Survey supporting same-sex marriage branded ‘flawed’ by Catholic Church
An Ipsos Mori survey found 68% of 1,003 people asked agreed that religious organisations should be able to marry same-sex couples if they want to.
The survey was carried out for the Equality Network, LGBT Youth Scotland and the Scottish Youth Parliament.
But a church spokesman said asking whether people support the right to do something solicits a positive response.
The survey results, which also indicated 64% support for the right of same-sex partners to marry, come as the Scottish government is due to publish the results of its consultation on the issue this month.
The government launched the consultation stating it “tends towards the view” that same-sex marriage should be introduced but that faith groups and their celebrants should not be obliged to solemnise the ceremonies.
The Scotland for Marriage group, which is supported by some religious groups, has campaigned against the proposal.
But the Faith in Marriage campaign – a coalition including, among others, the United Reformed Church, the Quakers, Buddhists and the Pagan Federation – has spoken out in support.

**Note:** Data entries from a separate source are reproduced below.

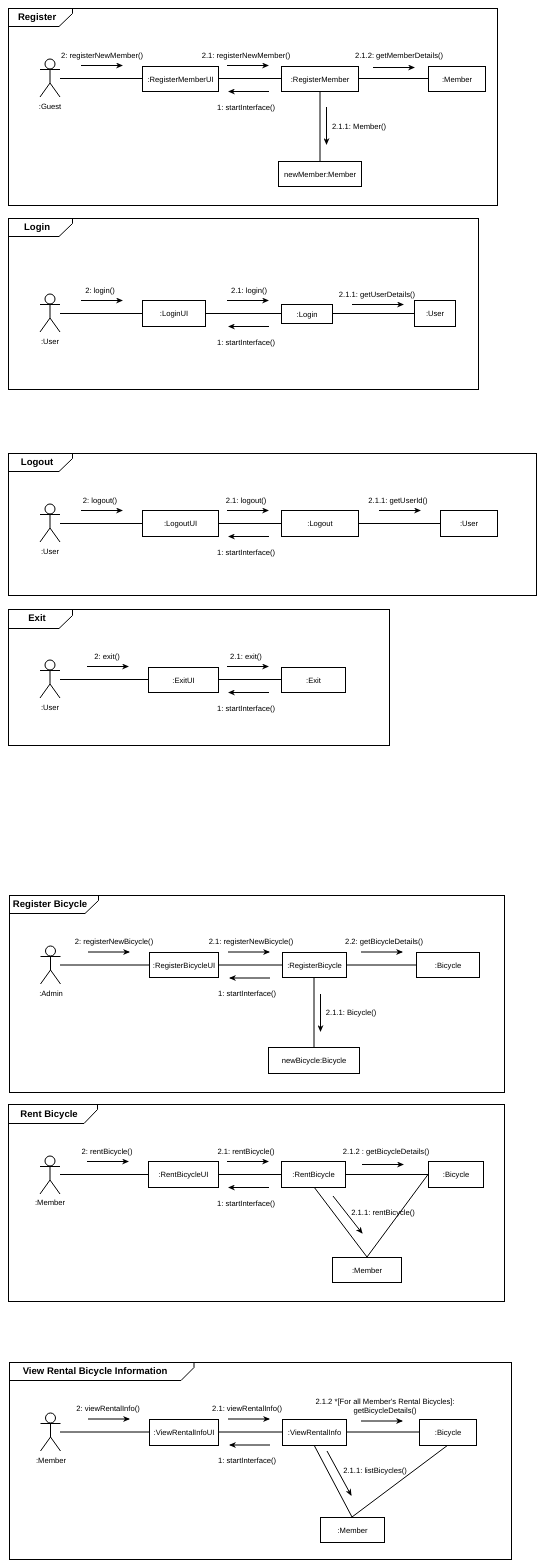
<!DOCTYPE html>
<html lang="en">
<head>
<meta charset="utf-8">
<title>Communication diagrams</title>
<style>
:root { --ink: #000; --paper: #fff; }
* { box-sizing: border-box; }
html, body { margin: 0; background: var(--paper); }
body { overflow: hidden; }
.sheet {
  position: relative; width: 544px; height: 1568px; overflow: hidden;
  background: var(--paper); color: var(--ink);
  font: 7.64px/9px "Liberation Sans", Arial, sans-serif;
  text-rendering: geometricPrecision;
}
.frame, .node {
  position: absolute; left: var(--x); top: var(--y);
  width: var(--w); height: var(--h); border: 1px solid var(--ink);
}
.node {
  display: flex; align-items: center; justify-content: center;
  background: var(--paper); white-space: nowrap;
}
.title, .label {
  position: absolute; left: var(--x); top: var(--y); margin: 0;
  transform: translate(-50%, -50%); white-space: nowrap; text-align: center;
}
.title { font-size: 9.55px; line-height: 11px; font-weight: 700; }
.wires {
  position: absolute; left: 0; top: 0; width: 544px; height: 1568px;
  fill: none; stroke: var(--ink); stroke-width: 1;
}
.head { fill: var(--ink); stroke: none; }
</style>
</head>
<body>
<main class="sheet">
  <svg class="wires" viewBox="0 0 544 1568" aria-hidden="true">
    <defs>
      <marker id="arrowhead" viewBox="0 0 7 6" markerWidth="7" markerHeight="6" refX="6" refY="3" orient="auto" markerUnits="userSpaceOnUse">
        <path class="head" d="M0 0L7 3L0 6L2 3Z"/>
      </marker>
      <g id="actor">
        <circle cx="50" cy="64" r="5"/>
        <path d="M50 69V83M40 69.5H60M50 83L40 97M50 83L60 97"/>
      </g>
    </defs>

    <g id="tabs">
      <path d="M8.5 26.5H59L72.5 13.5V8.5"/>
      <path d="M8.5 236.5H59L72.5 223.5V218.5"/>
      <path d="M8.5 471.5H59L72.5 458.5V453.5"/>
      <path d="M8.5 628.5H59L72.5 615.5V609.5"/>
      <path d="M9.5 913.5H85L98.5 900.5V895.5"/>
      <path d="M8.5 1123.5H84L97.5 1109.5V1104.5"/>
      <path d="M9.5 1380.5H181L194 1367.5V1362.5"/>
    </g>

    <g id="actors">
      <use href="#actor"/>
      <use href="#actor" y="235"/>
      <use href="#actor" y="445"/>
      <use href="#actor" y="601"/>
      <use href="#actor" x="0.5" y="887"/>
      <use href="#actor" y="1097"/>
      <use href="#actor" x="0.5" y="1354"/>
    </g>

    <g id="links">
      <path d="M60 78.5H428M320 91V161"/>
      <path d="M60 313.5H414"/>
      <path d="M60 523.5H440"/>
      <path d="M60 679.5H281"/>
      <path d="M60 965H416M314 978V1047"/>
      <path d="M60 1174.5H428L367 1257L314 1187"/>
      <path d="M60 1432H419M448 1445L352 1517L314 1445"/>
    </g>

    <g id="messages" marker-end="url(#arrowhead)">
      <g>
        <path marker-end="url(#arrowhead)" d="M81 65.5H122"/>
        <path marker-end="url(#arrowhead)" d="M227 65.5H268"/>
        <path marker-end="url(#arrowhead)" d="M269 91.5H229"/>
        <path marker-end="url(#arrowhead)" d="M373 67.5H414"/>
        <path marker-end="url(#arrowhead)" d="M326.5 107V144"/>
      </g>
      <g>
        <path marker-end="url(#arrowhead)" d="M81 300.5H122"/>
        <path marker-end="url(#arrowhead)" d="M227 300.5H268"/>
        <path marker-end="url(#arrowhead)" d="M269 326.5H229"/>
        <path marker-end="url(#arrowhead)" d="M352 304.5H403"/>
      </g>
      <g>
        <path marker-end="url(#arrowhead)" d="M81 510.5H122"/>
        <path marker-end="url(#arrowhead)" d="M227 510.5H268"/>
        <path marker-end="url(#arrowhead)" d="M269 536.5H229"/>
        <path marker-end="url(#arrowhead)" d="M379 510.5H420"/>
      </g>
      <g>
        <path marker-end="url(#arrowhead)" d="M87 666.5H128"/>
        <path marker-end="url(#arrowhead)" d="M227 666.5H268"/>
        <path marker-end="url(#arrowhead)" d="M269 692.5H229"/>
      </g>
      <g>
        <path marker-end="url(#arrowhead)" d="M88 952H129"/>
        <path marker-end="url(#arrowhead)" d="M228 952H269"/>
        <path marker-end="url(#arrowhead)" d="M270 978H230"/>
        <path marker-end="url(#arrowhead)" d="M361 952H402"/>
        <path marker-end="url(#arrowhead)" d="M320.5 994V1031"/>
      </g>
      <g>
        <path marker-end="url(#arrowhead)" d="M87 1161.5H128"/>
        <path marker-end="url(#arrowhead)" d="M227 1161.5H268"/>
        <path marker-end="url(#arrowhead)" d="M269 1187.5H229"/>
        <path marker-end="url(#arrowhead)" d="M362 1164.5H403"/>
        <path marker-end="url(#arrowhead)" d="M333 1196L362 1233"/>
      </g>
      <g>
        <path marker-end="url(#arrowhead)" d="M88 1419H129"/>
        <path marker-end="url(#arrowhead)" d="M228 1419H269"/>
        <path marker-end="url(#arrowhead)" d="M270 1445H230"/>
        <path marker-end="url(#arrowhead)" d="M361 1421H402"/>
        <path marker-end="url(#arrowhead)" d="M327 1451L351 1495"/>
      </g>
    </g>
  </svg>

  <section aria-label="Register">
    <div class="frame" style="--x:8px;--y:8px;--w:490px;--h:198px"></div>
    <h2 class="title" style="--x:37px;--y:17px">Register</h2>
    <span class="label" style="--x:50px;--y:106px">:Guest</span>
    <div class="node" style="--x:142px;--y:66px;--w:77px;--h:26px">:RegisterMemberUI</div>
    <div class="node" style="--x:281px;--y:66px;--w:78px;--h:26px">:RegisterMember</div>
    <div class="node" style="--x:428px;--y:66px;--w:58px;--h:26px">:Member</div>
    <div class="node" style="--x:278px;--y:161px;--w:84px;--h:26px">newMember:Member</div>
    <span class="label" style="--x:102px;--y:55px">2: registerNewMember()</span>
    <span class="label" style="--x:246px;--y:55px">2.1: registerNewMember()</span>
    <span class="label" style="--x:246px;--y:107px">1: startInterface()</span>
    <span class="label" style="--x:399px;--y:55px">2.1.2: getMemberDetails()</span>
    <span class="label" style="--x:359px;--y:126px">2.1.1: Member()</span>
  </section>

  <section aria-label="Login">
    <div class="frame" style="--x:8px;--y:218px;--w:471px;--h:172px"></div>
    <h2 class="title" style="--x:37px;--y:227px">Login</h2>
    <span class="label" style="--x:50px;--y:341px">:User</span>
    <div class="node" style="--x:142px;--y:300px;--w:64px;--h:27px">:LoginUI</div>
    <div class="node" style="--x:281px;--y:304px;--w:52px;--h:20px">:Login</div>
    <div class="node" style="--x:414px;--y:300px;--w:42px;--h:27px">:User</div>
    <span class="label" style="--x:100px;--y:290px">2: login()</span>
    <span class="label" style="--x:249px;--y:290px">2.1: login()</span>
    <span class="label" style="--x:246px;--y:342px">1: startInterface()</span>
    <span class="label" style="--x:377px;--y:294px">2.1.1: getUserDetails()</span>
  </section>

  <section aria-label="Logout">
    <div class="frame" style="--x:8px;--y:453px;--w:529px;--h:143px"></div>
    <h2 class="title" style="--x:37px;--y:462px">Logout</h2>
    <span class="label" style="--x:50px;--y:551px">:User</span>
    <div class="node" style="--x:142px;--y:510px;--w:77px;--h:27px">:LogoutUI</div>
    <div class="node" style="--x:281px;--y:510px;--w:78px;--h:27px">:Logout</div>
    <div class="node" style="--x:440px;--y:510px;--w:58px;--h:27px">:User</div>
    <span class="label" style="--x:100px;--y:500px">2: logout()</span>
    <span class="label" style="--x:246px;--y:500px">2.1: logout()</span>
    <span class="label" style="--x:246px;--y:552px">1: startInterface()</span>
    <span class="label" style="--x:398px;--y:500px">2.1.1: getUserId()</span>
  </section>

  <section aria-label="Exit">
    <div class="frame" style="--x:8px;--y:609px;--w:382px;--h:137px"></div>
    <h2 class="title" style="--x:37px;--y:618px">Exit</h2>
    <span class="label" style="--x:50px;--y:707px">:User</span>
    <div class="node" style="--x:148px;--y:667px;--w:71px;--h:26px">:ExitUI</div>
    <div class="node" style="--x:281px;--y:667px;--w:65px;--h:26px">:Exit</div>
    <span class="label" style="--x:107px;--y:656px">2: exit()</span>
    <span class="label" style="--x:246px;--y:656px">2.1: exit()</span>
    <span class="label" style="--x:246px;--y:708px">1: startInterface()</span>
  </section>

  <section aria-label="Register Bicycle">
    <div class="frame" style="--x:9px;--y:895px;--w:496px;--h:198px"></div>
    <h2 class="title" style="--x:50px;--y:904px">Register Bicycle</h2>
    <span class="label" style="--x:51px;--y:993px">:Admin</span>
    <div class="node" style="--x:149px;--y:952px;--w:70px;--h:26px">:RegisterBicycleUI</div>
    <div class="node" style="--x:282px;--y:952px;--w:65px;--h:26px">:RegisterBicycle</div>
    <div class="node" style="--x:416px;--y:952px;--w:64px;--h:26px">:Bicycle</div>
    <div class="node" style="--x:268px;--y:1047px;--w:92px;--h:27px">newBicycle:Bicycle</div>
    <span class="label" style="--x:114px;--y:941px">2: registerNewBicycle()</span>
    <span class="label" style="--x:251px;--y:941px">2.1: registerNewBicycle()</span>
    <span class="label" style="--x:247px;--y:993px">1: startInterface()</span>
    <span class="label" style="--x:384px;--y:941px">2.2: getBicycleDetails()</span>
    <span class="label" style="--x:351px;--y:1012px">2.1.1: Bicycle()</span>
  </section>

  <section aria-label="Rent Bicycle">
    <div class="frame" style="--x:8px;--y:1104px;--w:497px;--h:198px"></div>
    <h2 class="title" style="--x:49px;--y:1114px">Rent Bicycle</h2>
    <span class="label" style="--x:50px;--y:1202px">:Member</span>
    <div class="node" style="--x:148px;--y:1161px;--w:71px;--h:27px">:RentBicycleUI</div>
    <div class="node" style="--x:281px;--y:1161px;--w:65px;--h:27px">:RentBicycle</div>
    <div class="node" style="--x:428px;--y:1161px;--w:56px;--h:27px">:Bicycle</div>
    <div class="node" style="--x:332px;--y:1257px;--w:70px;--h:26px">:Member</div>
    <span class="label" style="--x:107px;--y:1151px">2: rentBicycle()</span>
    <span class="label" style="--x:246px;--y:1151px">2.1: rentBicycle()</span>
    <span class="label" style="--x:246px;--y:1203px">1: startInterface()</span>
    <span class="label" style="--x:386px;--y:1151px">2.1.2 : getBicycleDetails()</span>
    <span class="label" style="--x:383px;--y:1212px">2.1.1: rentBicycle()</span>
  </section>

  <section aria-label="View Rental Bicycle Information">
    <div class="frame" style="--x:9px;--y:1362px;--w:503px;--h:198px"></div>
    <h2 class="title" style="--x:95px;--y:1371px">View Rental Bicycle Information</h2>
    <span class="label" style="--x:51px;--y:1460px">:Member</span>
    <div class="node" style="--x:149px;--y:1419px;--w:70px;--h:27px">:ViewRentalInfoUI</div>
    <div class="node" style="--x:282px;--y:1419px;--w:65px;--h:27px">:ViewRentalInfo</div>
    <div class="node" style="--x:419px;--y:1419px;--w:58px;--h:27px">:Bicycle</div>
    <div class="node" style="--x:320px;--y:1517px;--w:65px;--h:26px">:Member</div>
    <span class="label" style="--x:108px;--y:1408px">2: viewRentalInfo()</span>
    <span class="label" style="--x:247px;--y:1408px">2.1: viewRentalInfo()</span>
    <span class="label" style="--x:247px;--y:1460px">1: startInterface()</span>
    <span class="label" style="--x:385px;--y:1406px">2.1.2 *[For all Member's Rental Bicycles]:<br>getBicycleDetails()</span>
    <span class="label" style="--x:375px;--y:1470px">2.1.1: listBicycles()</span>
  </section>
</main>
</body>
</html>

Speaking to the BBC’s Sunday Politics Scotland programme, Peter Kearney, spokesman for the Roman Catholic Church in Scotland, said the poll was “deeply flawed”.
He said: “The public in general are very wary and unlikely to suggest a person shouldn’t have a right.
“When you begin your question by saying should someone have the right to same-sex marriage you automatically have distorted the result.
“To be honest the poll that matters is the three-month-long consultation that took place at the end of last year and in that one we know that the vast majority said marriage shouldn’t be redefined.” [More]